EXERCISE PROMPT
Repeat the entries below exactly. Drop the pictures.

*****

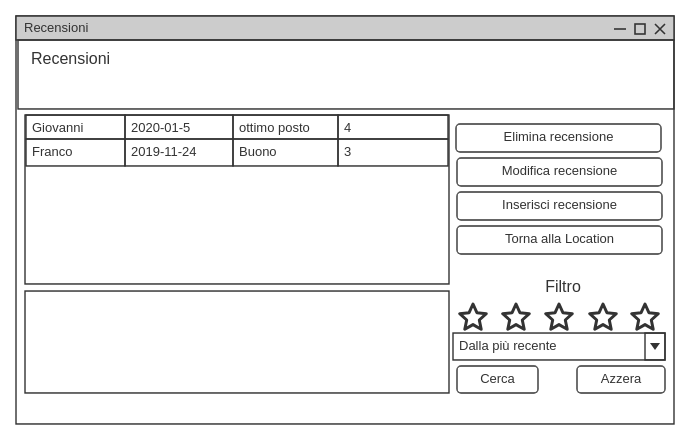
<!DOCTYPE html>
<html lang="it">
<head>
<meta charset="utf-8">
<title>Recensioni</title>
<style>
:root {
  --ink: #333333;
  --paper: #ffffff;
  --bar: #cccccc;
  --stroke: 0 0 0 0.7px var(--ink), inset 0 0 0 0.7px var(--ink);
}
* { box-sizing: border-box; margin: 0; padding: 0; }
body {
  width: 690px;
  height: 440px;
  overflow: hidden;
  padding: 16px;
  background: var(--paper);
  color: var(--ink);
  font: 13px/16px "Liberation Sans", Arial, sans-serif;
}
a { color: inherit; text-decoration: none; }
svg { display: block; }
.window { width: 658px; height: 408px; box-shadow: var(--stroke); }
.title-bar {
  display: flex;
  justify-content: space-between;
  align-items: center;
  height: 24px;
  padding-left: 8px;
  background: var(--bar);
  box-shadow: var(--stroke);
}
.page-header { height: 69px; margin-left: 2px; padding: 9px 13px; box-shadow: var(--stroke); }
h1, h2 { font-size: 16px; line-height: 20px; font-weight: 400; }
.content { display: grid; grid-template-columns: 424px 212px; column-gap: 4px; padding: 6px 9px 0; }
.main { display: flex; flex-direction: column; gap: 7px; }
.panel { box-shadow: var(--stroke); }
.review-list { height: 169px; padding: 0 1px; }
.review-detail { height: 102px; }
.reviews { display: grid; grid-template-columns: 99px 108px 105px 110px; grid-template-rows: 24px 27px; }
.reviews span { padding: 5px 6px 0; box-shadow: var(--stroke); }
.sidebar { padding-top: 9px; }
.actions { display: flex; flex-direction: column; gap: 6px; padding: 0 3px 0 4px; }
.button {
  height: 28px;
  border-radius: 4px;
  box-shadow: var(--stroke);
  line-height: 26px;
  text-align: center;
}
.actions .button:first-child { margin: 0 1px 0 -1px; }
.filter h2 { margin-top: 23px; padding-left: 8px; text-align: center; }
.rating { margin-top: 2px; }
.select { display: flex; justify-content: space-between; height: 27px; padding-left: 6px; line-height: 26px; box-shadow: var(--stroke); }
.select-arrow { width: 20px; height: 27px; box-shadow: var(--stroke); }
.filter-buttons { display: flex; justify-content: space-between; padding: 6px 0 0 4px; }
.filter-buttons .button { width: 81px; height: 27px; }
.filter-buttons .reset { width: 88px; }
</style>
</head>
<body>
<main class="window">
  <div class="title-bar">
    <span>Recensioni</span>
    <svg width="64" height="24" fill="none" stroke="var(--ink)" stroke-width="1.6" role="img" aria-label="Controlli finestra">
      <path d="M4 13H16"/>
      <rect x="25" y="8" width="10" height="10"/>
      <path d="M45 8L55 18M55 8L45 18"/>
    </svg>
  </div>
  <header class="page-header"><h1>Recensioni</h1></header>
  <div class="content">
    <div class="main">
      <section class="panel review-list">
        <div class="reviews">
          <span>Giovanni</span><span>2020-01-5</span><span>ottimo posto</span><span>4</span>
          <span>Franco</span><span>2019-11-24</span><span>Buono</span><span>3</span>
        </div>
      </section>
      <section class="panel review-detail"></section>
    </div>
    <aside class="sidebar">
      <nav class="actions">
        <a class="button" href="#">Elimina recensione</a>
        <a class="button" href="#">Modifica recensione</a>
        <a class="button" href="#">Inserisci recensione</a>
        <a class="button" href="#">Torna alla Location</a>
      </nav>
      <section class="filter">
        <h2>Filtro</h2>
        <svg class="rating" width="212" height="34" fill="none" stroke="var(--ink)" stroke-width="3" stroke-linejoin="round" role="img" aria-label="Cinque stelle">
          <defs>
            <polygon id="star" points="0,-14 3.9,-5.3 13.3,-4.3 6.3,2 8.2,11.3 0,6.6 -8.2,11.3 -6.3,2 -13.3,-4.3 -3.9,-5.3"/>
          </defs>
          <use href="#star" x="20" y="19"/>
          <use href="#star" x="63" y="19"/>
          <use href="#star" x="106" y="19"/>
          <use href="#star" x="150" y="19"/>
          <use href="#star" x="192" y="19"/>
        </svg>
        <a class="select" href="#">
          <span>Dalla più recente</span>
          <svg class="select-arrow" width="20" height="27" fill="var(--ink)" aria-hidden="true"><polygon points="5,10 15,10 10,17"/></svg>
        </a>
        <div class="filter-buttons">
          <a class="button" href="#">Cerca</a>
          <a class="button reset" href="#">Azzera</a>
        </div>
      </section>
    </aside>
  </div>
</main>
</body>
</html>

*****

YOUR RESPONSE
<!DOCTYPE html>
<html lang="it">
<head>
<meta charset="utf-8">
<title>Recensioni</title>
<style>
:root {
  --ink: #333333;
  --paper: #ffffff;
  --bar: #cccccc;
  --stroke: 0 0 0 0.7px var(--ink), inset 0 0 0 0.7px var(--ink);
}
* { box-sizing: border-box; margin: 0; padding: 0; }
body {
  width: 690px;
  height: 440px;
  overflow: hidden;
  padding: 16px;
  background: var(--paper);
  color: var(--ink);
  font: 13px/16px "Liberation Sans", Arial, sans-serif;
}
a { color: inherit; text-decoration: none; }
svg { display: block; }
.window { width: 658px; height: 408px; box-shadow: var(--stroke); }
.title-bar {
  display: flex;
  justify-content: space-between;
  align-items: center;
  height: 24px;
  padding-left: 8px;
  background: var(--bar);
  box-shadow: var(--stroke);
}
.page-header { height: 69px; margin-left: 2px; padding: 9px 13px; box-shadow: var(--stroke); }
h1, h2 { font-size: 16px; line-height: 20px; font-weight: 400; }
.content { display: grid; grid-template-columns: 424px 212px; column-gap: 4px; padding: 6px 9px 0; }
.main { display: flex; flex-direction: column; gap: 7px; }
.panel { box-shadow: var(--stroke); }
.review-list { height: 169px; padding: 0 1px; }
.review-detail { height: 102px; }
.reviews { display: grid; grid-template-columns: 99px 108px 105px 110px; grid-template-rows: 24px 27px; }
.reviews span { padding: 5px 6px 0; box-shadow: var(--stroke); }
.sidebar { padding-top: 9px; }
.actions { display: flex; flex-direction: column; gap: 6px; padding: 0 3px 0 4px; }
.button {
  height: 28px;
  border-radius: 4px;
  box-shadow: var(--stroke);
  line-height: 26px;
  text-align: center;
}
.actions .button:first-child { margin: 0 1px 0 -1px; }
.filter h2 { margin-top: 23px; padding-left: 8px; text-align: center; }
.rating { margin-top: 2px; }
.select { display: flex; justify-content: space-between; height: 27px; padding-left: 6px; line-height: 26px; box-shadow: var(--stroke); }
.select-arrow { width: 20px; height: 27px; box-shadow: var(--stroke); }
.filter-buttons { display: flex; justify-content: space-between; padding: 6px 0 0 4px; }
.filter-buttons .button { width: 81px; height: 27px; }
.filter-buttons .reset { width: 88px; }
</style>
</head>
<body>
<main class="window">
  <div class="title-bar">
    <span>Recensioni</span>
    <svg width="64" height="24" fill="none" stroke="var(--ink)" stroke-width="1.6" role="img" aria-label="Controlli finestra">
      <path d="M4 13H16"/>
      <rect x="25" y="8" width="10" height="10"/>
      <path d="M45 8L55 18M55 8L45 18"/>
    </svg>
  </div>
  <header class="page-header"><h1>Recensioni</h1></header>
  <div class="content">
    <div class="main">
      <section class="panel review-list">
        <div class="reviews">
          <span>Giovanni</span><span>2020-01-5</span><span>ottimo posto</span><span>4</span>
          <span>Franco</span><span>2019-11-24</span><span>Buono</span><span>3</span>
        </div>
      </section>
      <section class="panel review-detail"></section>
    </div>
    <aside class="sidebar">
      <nav class="actions">
        <a class="button" href="#">Elimina recensione</a>
        <a class="button" href="#">Modifica recensione</a>
        <a class="button" href="#">Inserisci recensione</a>
        <a class="button" href="#">Torna alla Location</a>
      </nav>
      <section class="filter">
        <h2>Filtro</h2>
        <svg class="rating" width="212" height="34" fill="none" stroke="var(--ink)" stroke-width="3" stroke-linejoin="round" role="img" aria-label="Cinque stelle">
          <defs>
            <polygon id="star" points="0,-14 3.9,-5.3 13.3,-4.3 6.3,2 8.2,11.3 0,6.6 -8.2,11.3 -6.3,2 -13.3,-4.3 -3.9,-5.3"/>
          </defs>
          <use href="#star" x="20" y="19"/>
          <use href="#star" x="63" y="19"/>
          <use href="#star" x="106" y="19"/>
          <use href="#star" x="150" y="19"/>
          <use href="#star" x="192" y="19"/>
        </svg>
        <a class="select" href="#">
          <span>Dalla più recente</span>
          <svg class="select-arrow" width="20" height="27" fill="var(--ink)" aria-hidden="true"><polygon points="5,10 15,10 10,17"/></svg>
        </a>
        <div class="filter-buttons">
          <a class="button" href="#">Cerca</a>
          <a class="button reset" href="#">Azzera</a>
        </div>
      </section>
    </aside>
  </div>
</main>
</body>
</html>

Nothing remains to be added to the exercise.